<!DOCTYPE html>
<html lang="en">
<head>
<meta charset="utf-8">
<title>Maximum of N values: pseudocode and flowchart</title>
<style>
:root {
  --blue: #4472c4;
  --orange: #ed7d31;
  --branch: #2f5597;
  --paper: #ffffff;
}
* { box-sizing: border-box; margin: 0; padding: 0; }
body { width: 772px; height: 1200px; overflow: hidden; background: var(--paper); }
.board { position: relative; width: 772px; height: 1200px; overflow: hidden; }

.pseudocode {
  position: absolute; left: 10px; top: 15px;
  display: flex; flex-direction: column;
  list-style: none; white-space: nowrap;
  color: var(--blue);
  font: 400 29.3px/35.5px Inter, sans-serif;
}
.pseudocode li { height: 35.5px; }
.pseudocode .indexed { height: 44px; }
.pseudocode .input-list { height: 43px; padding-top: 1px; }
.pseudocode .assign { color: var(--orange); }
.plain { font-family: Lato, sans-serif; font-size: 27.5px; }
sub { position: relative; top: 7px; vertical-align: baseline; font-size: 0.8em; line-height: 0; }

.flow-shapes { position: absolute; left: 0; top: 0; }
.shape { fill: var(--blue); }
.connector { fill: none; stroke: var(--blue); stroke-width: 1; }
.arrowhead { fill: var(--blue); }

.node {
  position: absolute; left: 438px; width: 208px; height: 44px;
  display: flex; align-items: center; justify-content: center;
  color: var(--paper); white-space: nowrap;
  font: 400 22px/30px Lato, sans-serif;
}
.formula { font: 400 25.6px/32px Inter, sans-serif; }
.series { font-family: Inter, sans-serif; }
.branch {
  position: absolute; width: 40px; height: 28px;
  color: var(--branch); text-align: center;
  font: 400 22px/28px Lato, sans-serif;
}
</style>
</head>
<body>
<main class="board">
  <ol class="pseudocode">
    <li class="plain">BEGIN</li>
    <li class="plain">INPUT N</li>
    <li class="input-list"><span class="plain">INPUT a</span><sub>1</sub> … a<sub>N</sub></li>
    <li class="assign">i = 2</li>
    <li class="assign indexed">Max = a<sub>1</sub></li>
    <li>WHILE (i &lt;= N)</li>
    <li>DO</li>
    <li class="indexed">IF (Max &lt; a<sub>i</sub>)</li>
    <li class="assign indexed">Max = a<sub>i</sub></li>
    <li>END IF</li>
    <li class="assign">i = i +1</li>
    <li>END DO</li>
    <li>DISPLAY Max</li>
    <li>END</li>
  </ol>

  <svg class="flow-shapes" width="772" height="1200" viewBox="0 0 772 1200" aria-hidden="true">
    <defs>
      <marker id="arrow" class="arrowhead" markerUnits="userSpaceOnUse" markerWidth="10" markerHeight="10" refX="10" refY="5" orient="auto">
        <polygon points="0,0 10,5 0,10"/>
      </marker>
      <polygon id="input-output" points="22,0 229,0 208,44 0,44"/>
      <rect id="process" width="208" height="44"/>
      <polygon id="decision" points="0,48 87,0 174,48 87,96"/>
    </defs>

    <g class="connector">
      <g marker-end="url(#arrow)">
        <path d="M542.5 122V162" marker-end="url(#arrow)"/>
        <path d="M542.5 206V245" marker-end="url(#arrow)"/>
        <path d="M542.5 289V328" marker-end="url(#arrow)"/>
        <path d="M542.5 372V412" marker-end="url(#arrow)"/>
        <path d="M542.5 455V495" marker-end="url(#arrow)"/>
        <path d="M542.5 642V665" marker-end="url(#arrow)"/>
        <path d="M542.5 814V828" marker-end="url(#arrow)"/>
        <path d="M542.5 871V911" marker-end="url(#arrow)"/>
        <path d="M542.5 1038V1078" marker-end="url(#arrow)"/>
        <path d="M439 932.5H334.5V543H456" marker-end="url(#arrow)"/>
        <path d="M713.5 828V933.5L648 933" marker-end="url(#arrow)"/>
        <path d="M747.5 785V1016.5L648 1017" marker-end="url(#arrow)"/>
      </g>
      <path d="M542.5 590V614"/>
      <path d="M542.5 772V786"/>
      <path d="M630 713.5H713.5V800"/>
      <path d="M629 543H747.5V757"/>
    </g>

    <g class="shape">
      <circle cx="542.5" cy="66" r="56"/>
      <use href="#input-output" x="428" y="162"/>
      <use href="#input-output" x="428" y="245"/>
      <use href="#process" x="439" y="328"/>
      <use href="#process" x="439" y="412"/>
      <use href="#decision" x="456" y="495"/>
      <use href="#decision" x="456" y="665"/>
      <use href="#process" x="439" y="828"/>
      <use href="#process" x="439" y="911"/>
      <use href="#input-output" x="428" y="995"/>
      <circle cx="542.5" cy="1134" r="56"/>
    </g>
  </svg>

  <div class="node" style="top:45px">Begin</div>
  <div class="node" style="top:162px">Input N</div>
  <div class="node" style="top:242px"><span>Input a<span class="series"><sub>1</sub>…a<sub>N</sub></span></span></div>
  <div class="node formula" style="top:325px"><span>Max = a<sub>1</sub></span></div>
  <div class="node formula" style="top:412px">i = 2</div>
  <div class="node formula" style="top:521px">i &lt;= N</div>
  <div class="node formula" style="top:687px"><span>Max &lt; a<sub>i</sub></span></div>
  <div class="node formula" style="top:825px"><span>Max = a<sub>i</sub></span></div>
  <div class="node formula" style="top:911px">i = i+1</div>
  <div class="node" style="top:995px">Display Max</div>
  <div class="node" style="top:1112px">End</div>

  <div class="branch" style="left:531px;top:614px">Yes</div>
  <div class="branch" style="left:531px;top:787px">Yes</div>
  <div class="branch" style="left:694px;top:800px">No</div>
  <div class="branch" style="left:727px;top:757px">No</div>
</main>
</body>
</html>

= = = =

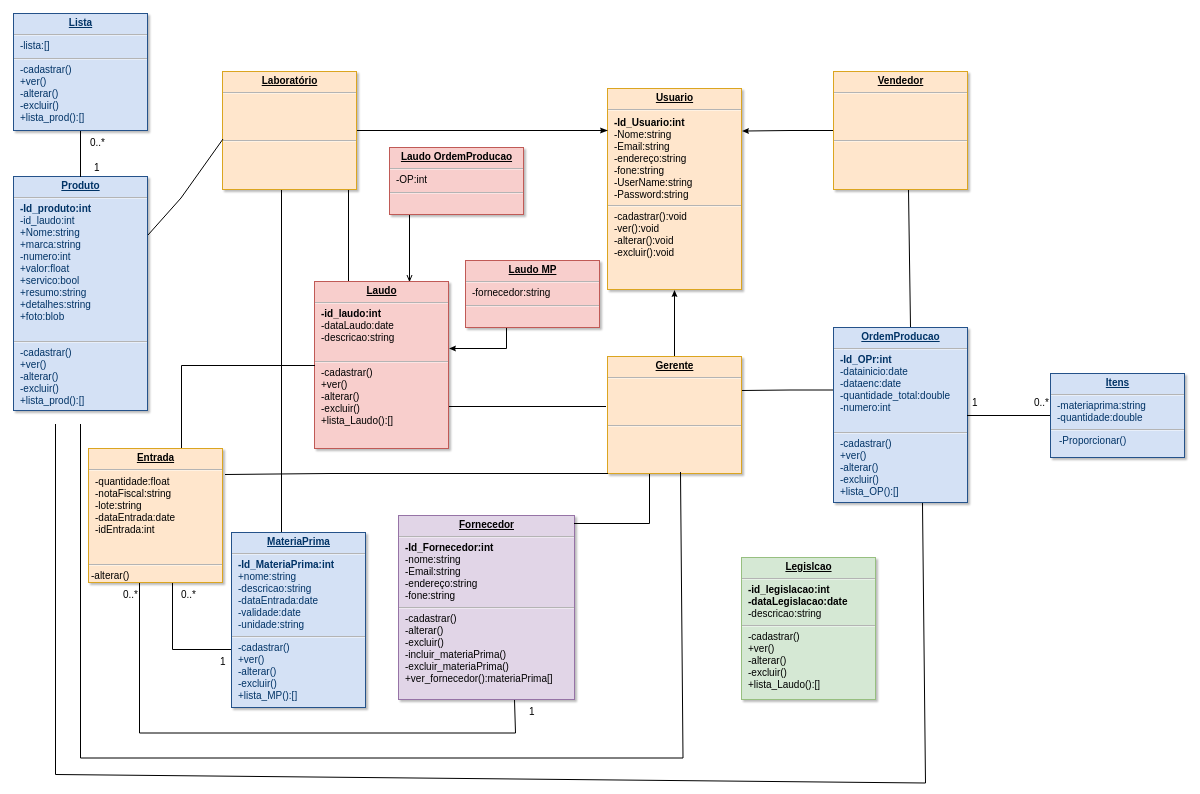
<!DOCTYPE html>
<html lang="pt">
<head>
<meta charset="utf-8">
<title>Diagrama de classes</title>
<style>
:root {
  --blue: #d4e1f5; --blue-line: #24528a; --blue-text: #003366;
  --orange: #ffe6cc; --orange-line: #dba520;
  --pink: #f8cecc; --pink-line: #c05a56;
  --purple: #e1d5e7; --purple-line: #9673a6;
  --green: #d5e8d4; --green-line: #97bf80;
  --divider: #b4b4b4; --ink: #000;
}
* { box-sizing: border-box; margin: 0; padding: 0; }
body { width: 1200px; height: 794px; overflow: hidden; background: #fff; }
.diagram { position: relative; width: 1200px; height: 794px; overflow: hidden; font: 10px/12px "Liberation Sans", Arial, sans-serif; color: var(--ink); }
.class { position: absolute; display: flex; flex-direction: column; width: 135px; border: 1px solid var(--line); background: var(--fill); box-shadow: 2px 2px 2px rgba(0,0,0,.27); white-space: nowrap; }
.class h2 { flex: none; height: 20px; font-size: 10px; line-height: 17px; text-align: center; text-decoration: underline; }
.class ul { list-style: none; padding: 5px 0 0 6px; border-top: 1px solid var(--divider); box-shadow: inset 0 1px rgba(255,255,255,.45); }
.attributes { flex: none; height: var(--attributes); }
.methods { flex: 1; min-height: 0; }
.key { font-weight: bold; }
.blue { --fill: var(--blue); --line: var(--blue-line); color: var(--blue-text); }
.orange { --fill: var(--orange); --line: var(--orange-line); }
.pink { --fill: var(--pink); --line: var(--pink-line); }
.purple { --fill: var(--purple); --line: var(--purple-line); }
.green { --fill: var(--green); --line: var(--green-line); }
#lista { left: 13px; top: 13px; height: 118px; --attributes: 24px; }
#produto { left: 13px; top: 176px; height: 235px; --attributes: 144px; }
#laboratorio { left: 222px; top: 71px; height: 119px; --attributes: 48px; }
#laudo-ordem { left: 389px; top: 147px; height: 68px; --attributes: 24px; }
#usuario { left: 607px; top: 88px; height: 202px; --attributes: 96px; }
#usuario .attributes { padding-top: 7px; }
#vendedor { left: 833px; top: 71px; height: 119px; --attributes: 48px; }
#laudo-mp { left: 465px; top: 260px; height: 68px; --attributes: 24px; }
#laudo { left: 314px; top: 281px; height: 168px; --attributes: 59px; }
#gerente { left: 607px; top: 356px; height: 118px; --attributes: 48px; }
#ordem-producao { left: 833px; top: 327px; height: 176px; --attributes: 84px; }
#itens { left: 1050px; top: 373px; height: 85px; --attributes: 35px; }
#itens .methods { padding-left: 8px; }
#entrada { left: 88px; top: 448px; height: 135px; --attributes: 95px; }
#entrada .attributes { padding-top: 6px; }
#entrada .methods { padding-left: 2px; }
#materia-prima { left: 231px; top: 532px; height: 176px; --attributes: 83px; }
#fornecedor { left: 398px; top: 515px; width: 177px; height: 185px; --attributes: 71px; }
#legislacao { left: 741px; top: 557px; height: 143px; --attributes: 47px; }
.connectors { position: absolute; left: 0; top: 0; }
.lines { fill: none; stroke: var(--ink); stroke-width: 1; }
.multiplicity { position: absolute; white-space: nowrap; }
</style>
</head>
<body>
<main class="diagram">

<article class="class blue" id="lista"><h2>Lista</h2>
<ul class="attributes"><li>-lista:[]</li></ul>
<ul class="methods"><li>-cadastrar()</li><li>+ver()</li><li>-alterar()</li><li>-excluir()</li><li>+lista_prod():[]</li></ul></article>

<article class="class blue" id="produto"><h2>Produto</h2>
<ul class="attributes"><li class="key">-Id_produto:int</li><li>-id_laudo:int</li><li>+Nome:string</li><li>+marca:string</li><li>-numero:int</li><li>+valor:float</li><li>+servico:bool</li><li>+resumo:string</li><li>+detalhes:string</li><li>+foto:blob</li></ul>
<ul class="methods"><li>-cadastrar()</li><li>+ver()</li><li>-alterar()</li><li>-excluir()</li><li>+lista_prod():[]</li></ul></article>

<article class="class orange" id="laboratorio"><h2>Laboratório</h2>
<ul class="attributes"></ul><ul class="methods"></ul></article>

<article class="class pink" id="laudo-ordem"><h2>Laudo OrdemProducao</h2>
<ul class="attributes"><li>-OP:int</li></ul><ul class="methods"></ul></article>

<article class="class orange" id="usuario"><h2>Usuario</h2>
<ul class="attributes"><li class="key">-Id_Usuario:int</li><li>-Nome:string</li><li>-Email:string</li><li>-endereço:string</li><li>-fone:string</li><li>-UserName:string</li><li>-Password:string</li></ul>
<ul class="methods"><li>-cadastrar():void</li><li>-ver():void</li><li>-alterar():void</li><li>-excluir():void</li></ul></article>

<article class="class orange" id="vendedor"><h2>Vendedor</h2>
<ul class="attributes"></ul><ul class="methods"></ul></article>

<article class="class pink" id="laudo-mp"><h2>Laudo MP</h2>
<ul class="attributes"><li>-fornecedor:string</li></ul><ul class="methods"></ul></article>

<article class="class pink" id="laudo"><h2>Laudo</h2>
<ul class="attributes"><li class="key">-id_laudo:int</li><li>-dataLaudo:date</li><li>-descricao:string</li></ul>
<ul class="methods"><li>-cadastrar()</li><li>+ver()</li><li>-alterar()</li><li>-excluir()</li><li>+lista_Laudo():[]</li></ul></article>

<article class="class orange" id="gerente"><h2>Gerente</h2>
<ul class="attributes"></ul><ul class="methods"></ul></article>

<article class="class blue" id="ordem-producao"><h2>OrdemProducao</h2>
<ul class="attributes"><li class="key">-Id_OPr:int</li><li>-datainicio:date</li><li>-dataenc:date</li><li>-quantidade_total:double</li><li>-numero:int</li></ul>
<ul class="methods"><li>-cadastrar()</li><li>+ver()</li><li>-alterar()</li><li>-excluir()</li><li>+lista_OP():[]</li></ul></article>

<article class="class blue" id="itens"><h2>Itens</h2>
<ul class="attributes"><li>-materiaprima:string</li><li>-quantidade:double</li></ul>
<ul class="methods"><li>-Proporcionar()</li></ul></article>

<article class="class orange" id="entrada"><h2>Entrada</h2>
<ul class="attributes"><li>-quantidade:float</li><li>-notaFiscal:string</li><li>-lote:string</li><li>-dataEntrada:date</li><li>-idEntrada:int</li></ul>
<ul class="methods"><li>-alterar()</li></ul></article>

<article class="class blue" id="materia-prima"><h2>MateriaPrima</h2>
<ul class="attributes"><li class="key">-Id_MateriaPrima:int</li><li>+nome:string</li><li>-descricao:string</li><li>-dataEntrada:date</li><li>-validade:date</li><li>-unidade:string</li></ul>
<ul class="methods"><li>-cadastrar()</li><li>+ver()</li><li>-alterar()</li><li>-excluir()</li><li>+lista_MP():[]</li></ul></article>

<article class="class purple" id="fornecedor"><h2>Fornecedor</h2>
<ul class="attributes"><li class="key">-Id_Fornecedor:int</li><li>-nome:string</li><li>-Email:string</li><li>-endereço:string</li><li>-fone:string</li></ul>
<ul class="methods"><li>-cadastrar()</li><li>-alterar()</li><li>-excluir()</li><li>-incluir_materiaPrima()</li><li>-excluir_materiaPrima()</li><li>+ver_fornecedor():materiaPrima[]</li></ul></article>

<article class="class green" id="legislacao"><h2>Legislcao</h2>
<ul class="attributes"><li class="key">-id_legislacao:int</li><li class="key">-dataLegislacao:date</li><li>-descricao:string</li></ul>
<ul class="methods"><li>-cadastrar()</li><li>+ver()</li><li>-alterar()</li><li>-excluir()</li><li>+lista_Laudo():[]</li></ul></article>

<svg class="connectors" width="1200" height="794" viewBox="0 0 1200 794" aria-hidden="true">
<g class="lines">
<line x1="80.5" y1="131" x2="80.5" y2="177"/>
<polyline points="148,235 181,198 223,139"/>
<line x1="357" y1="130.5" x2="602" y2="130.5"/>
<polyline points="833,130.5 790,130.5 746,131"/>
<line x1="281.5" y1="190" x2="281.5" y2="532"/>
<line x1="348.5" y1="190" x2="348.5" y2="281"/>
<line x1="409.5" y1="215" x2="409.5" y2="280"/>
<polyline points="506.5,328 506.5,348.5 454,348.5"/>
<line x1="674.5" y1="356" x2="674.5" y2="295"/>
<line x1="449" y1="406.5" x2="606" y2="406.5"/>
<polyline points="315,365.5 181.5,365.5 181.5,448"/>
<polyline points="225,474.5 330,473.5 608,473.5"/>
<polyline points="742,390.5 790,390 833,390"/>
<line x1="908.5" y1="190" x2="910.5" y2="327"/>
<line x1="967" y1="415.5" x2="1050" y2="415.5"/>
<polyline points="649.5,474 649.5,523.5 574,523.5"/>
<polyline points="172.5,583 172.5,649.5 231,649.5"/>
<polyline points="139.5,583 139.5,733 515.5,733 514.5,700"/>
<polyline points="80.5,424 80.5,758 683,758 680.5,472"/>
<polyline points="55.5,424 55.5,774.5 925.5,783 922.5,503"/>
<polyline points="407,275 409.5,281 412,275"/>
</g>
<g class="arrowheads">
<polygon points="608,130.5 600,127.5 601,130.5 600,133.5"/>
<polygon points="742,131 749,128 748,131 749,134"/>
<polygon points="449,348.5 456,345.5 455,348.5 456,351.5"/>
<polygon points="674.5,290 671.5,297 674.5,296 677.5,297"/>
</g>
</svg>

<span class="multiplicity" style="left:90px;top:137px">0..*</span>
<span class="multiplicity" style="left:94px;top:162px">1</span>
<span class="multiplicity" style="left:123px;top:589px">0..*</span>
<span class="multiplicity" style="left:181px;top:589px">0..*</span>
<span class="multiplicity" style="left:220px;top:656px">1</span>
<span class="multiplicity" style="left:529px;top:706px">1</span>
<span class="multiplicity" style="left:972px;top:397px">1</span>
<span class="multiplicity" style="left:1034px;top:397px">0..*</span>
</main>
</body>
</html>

= = = =

▶ _Your task_
Pull out every line of the records above that contains the word "pink".

▶ _Task solution_
  --pink: #f8cecc; --pink-line: #c05a56;
.pink { --fill: var(--pink); --line: var(--pink-line); }
<article class="class pink" id="laudo-ordem"><h2>Laudo OrdemProducao</h2>
<article class="class pink" id="laudo-mp"><h2>Laudo MP</h2>
<article class="class pink" id="laudo"><h2>Laudo</h2>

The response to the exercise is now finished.